** Opening Recorded information block **

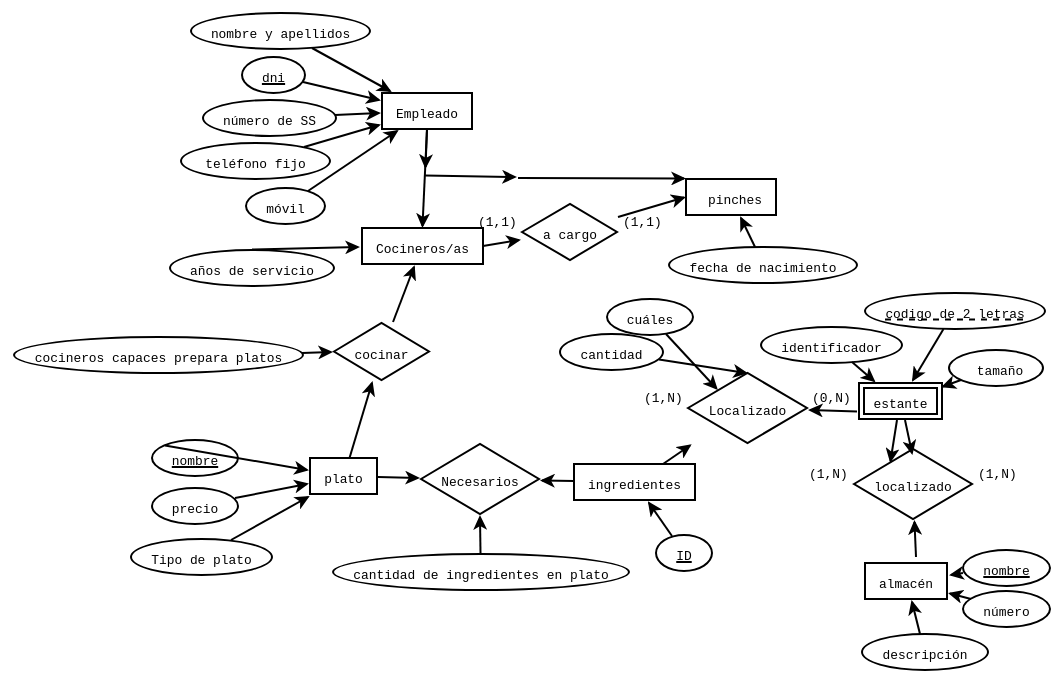
<!DOCTYPE html>
<html lang="es">
<head>
<meta charset="utf-8">
<title>Diagrama entidad-relación</title>
<style>
:root { --ink: #000; --paper: #fff; --stroke: 2px; }
* { box-sizing: border-box; }
body { margin: 0; background: var(--paper); }
.diagram {
  position: relative; width: 1064px; height: 684px; overflow: hidden;
  background: var(--paper); color: var(--ink);
  font: 12.9px/15px "Liberation Mono", monospace;
}
.links { position: absolute; inset: 0; fill: none; stroke: var(--ink); stroke-width: 2; }
.arrows line { marker-end: url(#arrow); }
.entity, .attribute, .relation {
  position: absolute; left: var(--x); top: var(--y); width: var(--w); height: 38px;
  display: flex; align-items: center; justify-content: center;
  padding-top: 6px; white-space: nowrap;
}
.entity, .attribute { border: var(--stroke) solid var(--ink); }
.attribute { border-radius: 50%; }
.weak::after { content: ""; position: absolute; inset: 3px; border: var(--stroke) solid var(--ink); }
.shifted { padding-left: 8px; }
.key { text-decoration: underline 2px; text-underline-offset: 1px; text-decoration-skip-ink: none; }
.cardinality { position: absolute; left: var(--x); top: var(--y); white-space: nowrap; }
</style>
</head>
<body>
<main class="diagram">

  <!-- Empleado -->
  <div class="attribute" style="--x:190px;--y:12px;--w:181px">nombre y apellidos</div>
  <div class="attribute" style="--x:241px;--y:56px;--w:65px"><span class="key">dni</span></div>
  <div class="attribute" style="--x:202px;--y:99px;--w:135px">número de SS</div>
  <div class="attribute" style="--x:180px;--y:142px;--w:151px">teléfono fijo</div>
  <div class="attribute" style="--x:245px;--y:187px;--w:81px">móvil</div>
  <div class="entity" style="--x:381px;--y:92px;--w:92px">Empleado</div>

  <!-- Cocineros y pinches -->
  <div class="attribute" style="--x:169px;--y:249px;--w:166px">años de servicio</div>
  <div class="entity" style="--x:361px;--y:227px;--w:123px">Cocineros/as</div>
  <div class="relation" style="--x:522px;--y:213px;--w:96px">a cargo</div>
  <div class="entity shifted" style="--x:685px;--y:178px;--w:92px">pinches</div>
  <div class="attribute" style="--x:668px;--y:246px;--w:190px">fecha de nacimiento</div>
  <span class="cardinality" style="--x:478px;--y:215px">(1,1)</span>
  <span class="cardinality" style="--x:623px;--y:215px">(1,1)</span>

  <!-- Plato -->
  <div class="attribute" style="--x:13px;--y:336px;--w:291px">cocineros capaces prepara platos</div>
  <div class="relation" style="--x:334px;--y:333px;--w:95px">cocinar</div>
  <div class="attribute" style="--x:151px;--y:439px;--w:88px"><span class="key">nombre</span></div>
  <div class="attribute" style="--x:151px;--y:487px;--w:88px">precio</div>
  <div class="attribute" style="--x:130px;--y:538px;--w:143px">Tipo de plato</div>
  <div class="entity" style="--x:309px;--y:457px;--w:69px">plato</div>

  <!-- Ingredientes -->
  <div class="relation" style="--x:421px;--y:460px;--w:118px">Necesarios</div>
  <div class="attribute" style="--x:332px;--y:553px;--w:298px">cantidad de ingredientes en plato</div>
  <div class="entity" style="--x:573px;--y:463px;--w:123px">ingredientes</div>
  <div class="attribute" style="--x:655px;--y:534px;--w:58px"><span class="key">ID</span></div>

  <!-- Estante -->
  <div class="attribute" style="--x:606px;--y:298px;--w:88px">cuáles</div>
  <div class="attribute" style="--x:559px;--y:333px;--w:105px">cantidad</div>
  <div class="relation" style="--x:688px;--y:389px;--w:119px">Localizado</div>
  <div class="attribute" style="--x:760px;--y:326px;--w:143px">identificador</div>
  <div class="attribute" style="--x:864px;--y:292px;--w:182px">codigo de 2 letras</div>
  <div class="attribute shifted" style="--x:948px;--y:349px;--w:96px">tamaño</div>
  <div class="entity weak" style="--x:858px;--y:382px;--w:85px">estante</div>
  <span class="cardinality" style="--x:644px;--y:391px">(1,N)</span>
  <span class="cardinality" style="--x:812px;--y:391px">(0,N)</span>

  <!-- Almacén -->
  <div class="relation" style="--x:854px;--y:465px;--w:118px">localizado</div>
  <div class="entity" style="--x:864px;--y:562px;--w:84px">almacén</div>
  <div class="attribute" style="--x:962px;--y:549px;--w:89px"><span class="key">nombre</span></div>
  <div class="attribute" style="--x:962px;--y:590px;--w:89px">número</div>
  <div class="attribute" style="--x:861px;--y:633px;--w:128px">descripción</div>
  <span class="cardinality" style="--x:809px;--y:467px">(1,N)</span>
  <span class="cardinality" style="--x:978px;--y:467px">(1,N)</span>

  <svg class="links" width="1064" height="684" viewBox="0 0 1064 684" aria-hidden="true">
    <defs>
      <marker id="arrow" markerUnits="userSpaceOnUse" markerWidth="15" markerHeight="14" refX="13" refY="7" orient="auto">
        <path d="M0 0L15 7L0 14L4 7Z" fill="#000" stroke="none"/>
      </marker>
    </defs>
    <g class="relation-shapes">
      <polygon points="522,232 570,204 617,232 570,260"/>
      <polygon points="334,351.5 381.5,323 429,351.5 381.5,380"/>
      <polygon points="421,479 480,444 539,479 480,514"/>
      <polygon points="688,408 747.5,373 807,408 747.5,443"/>
      <polygon points="854,484 913,449 972,484 913,519"/>
    </g>
    <line class="partial-key" x1="885" y1="319.5" x2="1024" y2="319.5" stroke-dasharray="6 6"/>
    <g class="arrows">
      <line x1="312" y1="48" x2="390" y2="91"/>
      <line x1="303" y1="82" x2="379" y2="100"/>
      <line x1="335" y1="115" x2="379" y2="113"/>
      <line x1="304" y1="147" x2="379" y2="125"/>
      <line x1="308" y1="191" x2="397" y2="131"/>
      <line x1="427" y1="129" x2="425.5" y2="167"/>
      <line x1="427" y1="129" x2="422.5" y2="226"/>
      <line x1="425" y1="175.5" x2="515" y2="177"/>
      <line x1="518" y1="178" x2="684" y2="178.5"/>
      <line x1="252" y1="249.5" x2="358" y2="247"/>
      <line x1="483" y1="246" x2="519" y2="240"/>
      <line x1="618" y1="217" x2="684" y2="197.5"/>
      <line x1="755" y1="247" x2="741" y2="218"/>
      <line x1="393" y1="322" x2="414" y2="267"/>
      <line x1="302" y1="353" x2="331" y2="352"/>
      <line x1="349.5" y1="458" x2="372" y2="383"/>
      <line x1="165" y1="445.5" x2="307" y2="470"/>
      <line x1="235" y1="498" x2="307" y2="484"/>
      <line x1="231" y1="540" x2="308" y2="497"/>
      <line x1="378" y1="477" x2="418" y2="478"/>
      <line x1="574" y1="481" x2="542" y2="480.5"/>
      <line x1="480.5" y1="553" x2="480" y2="517"/>
      <line x1="672" y1="536" x2="649" y2="503"/>
      <line x1="663" y1="464" x2="690" y2="445.5"/>
      <line x1="666" y1="334" x2="716.5" y2="388.5"/>
      <line x1="659" y1="359.5" x2="746" y2="373"/>
      <line x1="857" y1="411.5" x2="810" y2="410"/>
      <line x1="852" y1="362" x2="874" y2="381"/>
      <line x1="943.5" y1="329" x2="913" y2="380"/>
      <line x1="961" y1="380" x2="943" y2="386.5"/>
      <line x1="897" y1="420" x2="890.5" y2="461"/>
      <line x1="905" y1="420" x2="912" y2="453"/>
      <line x1="916" y1="557" x2="914.5" y2="522"/>
      <line x1="963" y1="573" x2="951" y2="575"/>
      <line x1="971" y1="599" x2="950" y2="593.5"/>
      <line x1="920" y1="634" x2="912" y2="602"/>
    </g>
  </svg>
</main>
</body>
</html>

** Closing Recorded information block **

**Task to complete**
Check each line in the records above for the word "points". Return those that have it.

**Your solution**
      <polygon points="522,232 570,204 617,232 570,260"/>
      <polygon points="334,351.5 381.5,323 429,351.5 381.5,380"/>
      <polygon points="421,479 480,444 539,479 480,514"/>
      <polygon points="688,408 747.5,373 807,408 747.5,443"/>
      <polygon points="854,484 913,449 972,484 913,519"/>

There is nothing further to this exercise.